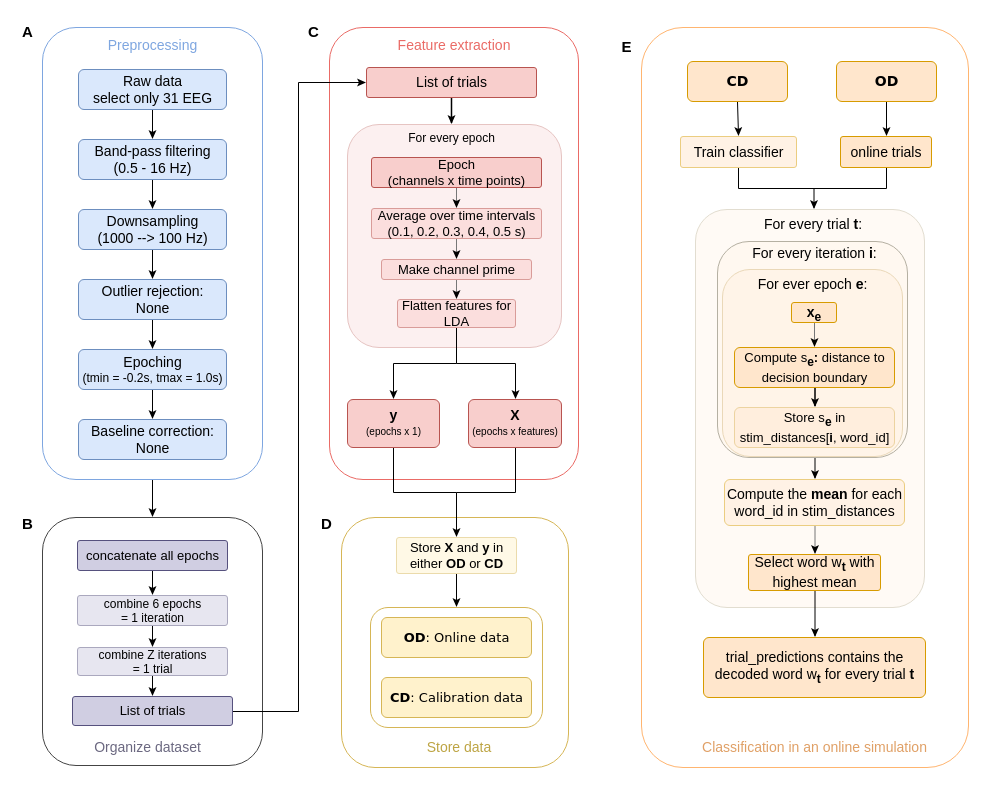
<!DOCTYPE html>
<html lang="en">
<head>
<meta charset="utf-8">
<title>EEG processing pipeline</title>
<style>
:root {
  --ink: #000;
  --blue: #dae8fc; --blue-line: #6c8ebf; --blue-panel: #7ea6e0;
  --violet: #d0cee2; --violet-soft: #e7e6f0; --violet-line: #56517e; --violet-soft-line: #aaa8be;
  --red: #f8cecc; --red-mid: #fbdedd; --red-soft: #fcf0f0; --red-line: #b85450; --red-soft-line: #dba9a7; --red-panel: #ea6b66;
  --yellow: #fff2cc; --yellow-soft: #fff9e6; --yellow-line: #d6b656; --yellow-soft-line: #ebdbab;
  --orange: #ffe6cc; --orange-soft: #fff2e5; --orange-line: #d79b00; --orange-soft-line: #ebcd80; --orange-panel: #ffb570;
}
* { box-sizing: border-box; }
html, body { margin: 0; overflow: hidden; }
.diagram {
  position: relative; width: 989px; height: 790px; overflow: hidden; background: #fff;
  color: var(--ink); font: 14px/17px "Liberation Sans", Arial, sans-serif; text-align: center;
}
.panel, .group, .node, .letter, .caption {
  position: absolute; left: calc(var(--x) * 1px); top: calc(var(--y) * 1px);
  width: calc(var(--w) * 1px); height: calc(var(--h) * 1px);
}
.panel { border: 1px solid; border-radius: 34px; }
.group { border: 1px solid; border-radius: 32px; }
.caption { height: 17px; white-space: nowrap; }
.letter { font-size: 15px; font-weight: bold; }
.node {
  display: flex; flex-direction: column; align-items: center; justify-content: center;
  border: 1px solid; border-radius: 6px; white-space: nowrap;
}
.node span { display: block; }
.square { border-radius: 3px; }
.s13 { font-size: 13px; line-height: 16px; }
.s12 { font-size: 12px; line-height: 14px; }
.s10 { font-size: 10px; line-height: 16px; }
.tall { line-height: 19.5px; }
.wide { font-family: "DejaVu Sans", Verdana, sans-serif; }
sub { position: relative; top: 4px; font-size: 12px; font-weight: bold; line-height: 0; vertical-align: baseline; }

.panel-blue { border-color: var(--blue-panel); }
.panel-violet { border-color: #444; }
.panel-red { border-color: var(--red-panel); }
.panel-yellow { border-color: var(--yellow-line); }
.panel-orange { border-color: var(--orange-panel); border-radius: 42px; }
.text-blue { color: var(--blue-panel); }
.text-violet { color: #6b6880; }
.text-red { color: var(--red-panel); }
.text-yellow { color: #bda443; }
.text-orange { color: #e0a066; }

.blue { background: var(--blue); border-color: var(--blue-line); }
.violet { background: var(--violet); border-color: var(--violet-line); }
.violet-soft { background: var(--violet-soft); border-color: var(--violet-soft-line); }
.red { background: var(--red); border-color: var(--red-line); }
.red-mid { background: var(--red-mid); border-color: #d99c99; }
.yellow { background: var(--yellow); border-color: var(--yellow-line); }
.yellow-soft { background: var(--yellow-soft); border-color: var(--yellow-soft-line); }
.orange { background: var(--orange); border-color: var(--orange-line); }
.orange-soft { background: var(--orange-soft); border-color: var(--orange-soft-line); }
.orange-mid { background: #ffeedd; border-color: #ecd3a0; }
.group-epochs { background: var(--red-soft); border-color: #e6c4c2; }
.group-store { border-color: var(--yellow-line); border-radius: 18px; }
.group-trial { background: #fffaf5; border-color: #e2ddd0; }
.group-iteration { background: #fff8f0; border-color: #b5b0a2; }
.group-epoch { background: #fff4e8; border-color: #ead8b8; border-radius: 28px; }
.links { position: absolute; left: 0; top: 0; fill: none; stroke: var(--ink); stroke-width: 1; }
.links .light { stroke: #777; }
</style>
</head>
<body>
<main class="diagram">

  <section aria-label="Preprocessing">
    <div class="panel panel-blue" style="--x:42;--y:27;--w:221;--h:453"></div>
    <div class="letter" style="--x:20;--y:23;--w:15;--h:17">A</div>
    <div class="caption text-blue" style="--x:42;--y:37;--w:221">Preprocessing</div>
    <div class="node blue" style="--x:78;--y:69;--w:149;--h:41"><span>Raw data</span><span>select only 31 EEG</span></div>
    <div class="node blue" style="--x:78;--y:139;--w:149;--h:41"><span>Band-pass filtering</span><span>(0.5 - 16 Hz)</span></div>
    <div class="node blue" style="--x:78;--y:209;--w:149;--h:41"><span>Downsampling</span><span>(1000 --&gt; 100 Hz)</span></div>
    <div class="node blue" style="--x:78;--y:279;--w:149;--h:41"><span>Outlier rejection:</span><span>None</span></div>
    <div class="node blue" style="--x:78;--y:349;--w:149;--h:41"><span>Epoching</span><span class="s12">(tmin = -0.2s, tmax = 1.0s)</span></div>
    <div class="node blue" style="--x:78;--y:419;--w:149;--h:41"><span>Baseline correction:</span><span>None</span></div>
  </section>

  <section aria-label="Organize dataset">
    <div class="panel panel-violet" style="--x:42;--y:517;--w:221;--h:249"></div>
    <div class="letter" style="--x:20;--y:515;--w:15;--h:17">B</div>
    <div class="node violet square s13" style="--x:77;--y:540;--w:151;--h:31">concatenate all epochs</div>
    <div class="node violet-soft square s12" style="--x:77;--y:595;--w:151;--h:31"><span>combine 6 epochs</span><span>= 1 iteration</span></div>
    <div class="node violet-soft square s12" style="--x:77;--y:647;--w:151;--h:29"><span>combine Z iterations</span><span>= 1 trial</span></div>
    <div class="node violet square s13" style="--x:72;--y:696;--w:161;--h:30">List of trials</div>
    <div class="caption text-violet" style="--x:37;--y:739;--w:221">Organize dataset</div>
  </section>

  <section aria-label="Feature extraction">
    <div class="panel panel-red" style="--x:329;--y:27;--w:250;--h:453"></div>
    <div class="letter" style="--x:306;--y:23;--w:15;--h:17">C</div>
    <div class="caption text-red" style="--x:329;--y:37;--w:250">Feature extraction</div>
    <div class="node red square" style="--x:366;--y:67;--w:171;--h:31">List of trials</div>
    <div class="group group-epochs" style="--x:347;--y:124;--w:215;--h:224"></div>
    <div class="caption s12" style="--x:347;--y:131;--w:209">For every epoch</div>
    <div class="node red square s13" style="--x:371;--y:157;--w:171;--h:31"><span>Epoch</span><span>(channels x time points)</span></div>
    <div class="node red-mid square s13" style="--x:371;--y:208;--w:171;--h:31"><span>Average over time intervals</span><span>(0.1, 0.2, 0.3, 0.4, 0.5 s)</span></div>
    <div class="node red-mid square s13" style="--x:381;--y:259;--w:151;--h:21">Make channel prime</div>
    <div class="node red-mid square s13" style="--x:397;--y:299;--w:119;--h:29"><span>Flatten features for</span><span>LDA</span></div>
    <div class="node red" style="--x:347;--y:399;--w:93;--h:49"><b>y</b><span class="s10">(epochs x 1)</span></div>
    <div class="node red" style="--x:468;--y:399;--w:94;--h:49"><b>X</b><span class="s10">(epochs x features)</span></div>
  </section>

  <section aria-label="Store data">
    <div class="panel panel-yellow" style="--x:341;--y:517;--w:228;--h:251"></div>
    <div class="letter" style="--x:319;--y:515;--w:15;--h:17">D</div>
    <div class="node yellow-soft square s13" style="--x:396;--y:537;--w:121;--h:37"><span>Store <b>X</b> and <b>y</b> in</span><span>either <b>OD</b> or <b>CD</b></span></div>
    <div class="group group-store" style="--x:370;--y:607;--w:173;--h:121"></div>
    <div class="node yellow s13 wide" style="--x:381;--y:617;--w:151;--h:41"><span><b>OD</b>: Online data</span></div>
    <div class="node yellow s13 wide" style="--x:381;--y:677;--w:151;--h:41"><span><b>CD</b>: Calibration data</span></div>
    <div class="caption text-yellow" style="--x:345;--y:739;--w:228">Store data</div>
  </section>

  <section aria-label="Classification in an online simulation">
    <div class="panel panel-orange" style="--x:641;--y:27;--w:328;--h:741"></div>
    <div class="letter" style="--x:619;--y:38;--w:15;--h:17">E</div>
    <div class="node orange wide" style="--x:687;--y:61;--w:101;--h:41"><b>CD</b></div>
    <div class="node orange wide" style="--x:836;--y:61;--w:101;--h:41"><b>OD</b></div>
    <div class="node orange-soft square" style="--x:680;--y:136;--w:117;--h:32">Train classifier</div>
    <div class="node orange square" style="--x:840;--y:136;--w:92;--h:32">online trials</div>
    <div class="group group-trial" style="--x:695;--y:209;--w:230;--h:399"></div>
    <div class="caption" style="--x:698;--y:216;--w:230">For every trial <b>t</b>:</div>
    <div class="group group-iteration" style="--x:717;--y:241;--w:191;--h:217"></div>
    <div class="caption" style="--x:719;--y:245;--w:191">For every iteration <b>i</b>:</div>
    <div class="group group-epoch" style="--x:722;--y:269;--w:181;--h:188"></div>
    <div class="caption" style="--x:722;--y:276;--w:181">For ever epoch <b>e</b>:</div>
    <div class="node orange square" style="--x:791;--y:302;--w:46;--h:21"><b>x<sub>e</sub></b></div>
    <div class="node orange s13 tall" style="--x:734;--y:347;--w:161;--h:41"><span>Compute s<sub>e</sub><b>:</b> distance to</span><span>decision boundary</span></div>
    <div class="node orange-mid s13 tall" style="--x:734;--y:407;--w:161;--h:41"><span>Store s<sub>e</sub> in</span><span>stim_distances[<b>i</b>, word_id]</span></div>
    <div class="node orange-soft" style="--x:724;--y:479;--w:181;--h:47"><span>Compute the <b>mean</b> for each</span><span>word_id in stim_distances</span></div>
    <div class="node orange square tall" style="--x:748;--y:554;--w:133;--h:37"><span>Select word w<sub>t</sub> with</span><span>highest mean</span></div>
    <div class="node orange" style="--x:703;--y:637;--w:223;--h:61;padding-bottom:3px"><span>trial_predictions contains the</span><span>decoded word w<sub>t</sub> for every trial <b>t</b></span></div>
    <div class="caption text-orange" style="--x:650;--y:739;--w:329">Classification in an online simulation</div>
  </section>

  <svg class="links" width="989" height="790" viewBox="0 0 989 790" aria-hidden="true">
    <defs>
      <marker id="arrow" markerUnits="userSpaceOnUse" markerWidth="10" markerHeight="10" refX="8" refY="5" orient="auto">
        <path d="M0 1 L9 5 L0 9 L2 5Z" fill="#000" stroke="none"/>
      </marker>
    </defs>
    <g marker-end="url(#arrow)">
      <path d="M152.5 110V138"/>
      <path d="M152.5 180V208"/>
      <path d="M152.5 250V278"/>
      <path d="M152.5 320V348"/>
      <path d="M152.5 390V418"/>
      <path d="M152.5 480V516"/>
      <path d="M152.5 571V594"/>
      <path d="M152.5 626V646"/>
      <path d="M152.5 676V695"/>
      <path d="M233 711.5H298.5V82.5H365"/>
      <path d="M451.5 98V123" stroke-width="1.5"/>
      <path class="light" d="M456.5 188V207"/>
      <path class="light" d="M456.5 239V258"/>
      <path class="light" d="M456.5 280V298"/>
      <path d="M456.5 328V363.5H393.5V398"/>
      <path d="M456.5 363.5H515.5V398"/>
      <path d="M393.5 448V492.5H456.5V536"/>
      <path d="M456.5 574V606"/>
      <path d="M737.5 102L738.5 135"/>
      <path d="M886.5 102V135"/>
      <path d="M738.5 168V188.5H814V208"/>
      <path class="light" d="M814.5 323V346"/>
      <path d="M815 388V406" stroke-width="1.5"/>
      <path d="M815 458V478"/>
      <path class="light" d="M815 526V553"/>
      <path d="M815 591V636"/>
    </g>
    <path d="M515.5 448V492.5H456.5M886.5 168V188.5H814"/>
  </svg>
</main>
</body>
</html>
■ ■ ■
### Requirement:
Your answer should consist solely of the lines above from the line with "var(--violet); border-color: var(--violet-line);" to the line with "var(--yellow-soft); border-color: var(--yellow-soft-line);", both included, reproduced exactly.

### The answer:
.violet { background: var(--violet); border-color: var(--violet-line); }
.violet-soft { background: var(--violet-soft); border-color: var(--violet-soft-line); }
.red { background: var(--red); border-color: var(--red-line); }
.red-mid { background: var(--red-mid); border-color: #d99c99; }
.yellow { background: var(--yellow); border-color: var(--yellow-line); }
.yellow-soft { background: var(--yellow-soft); border-color: var(--yellow-soft-line); }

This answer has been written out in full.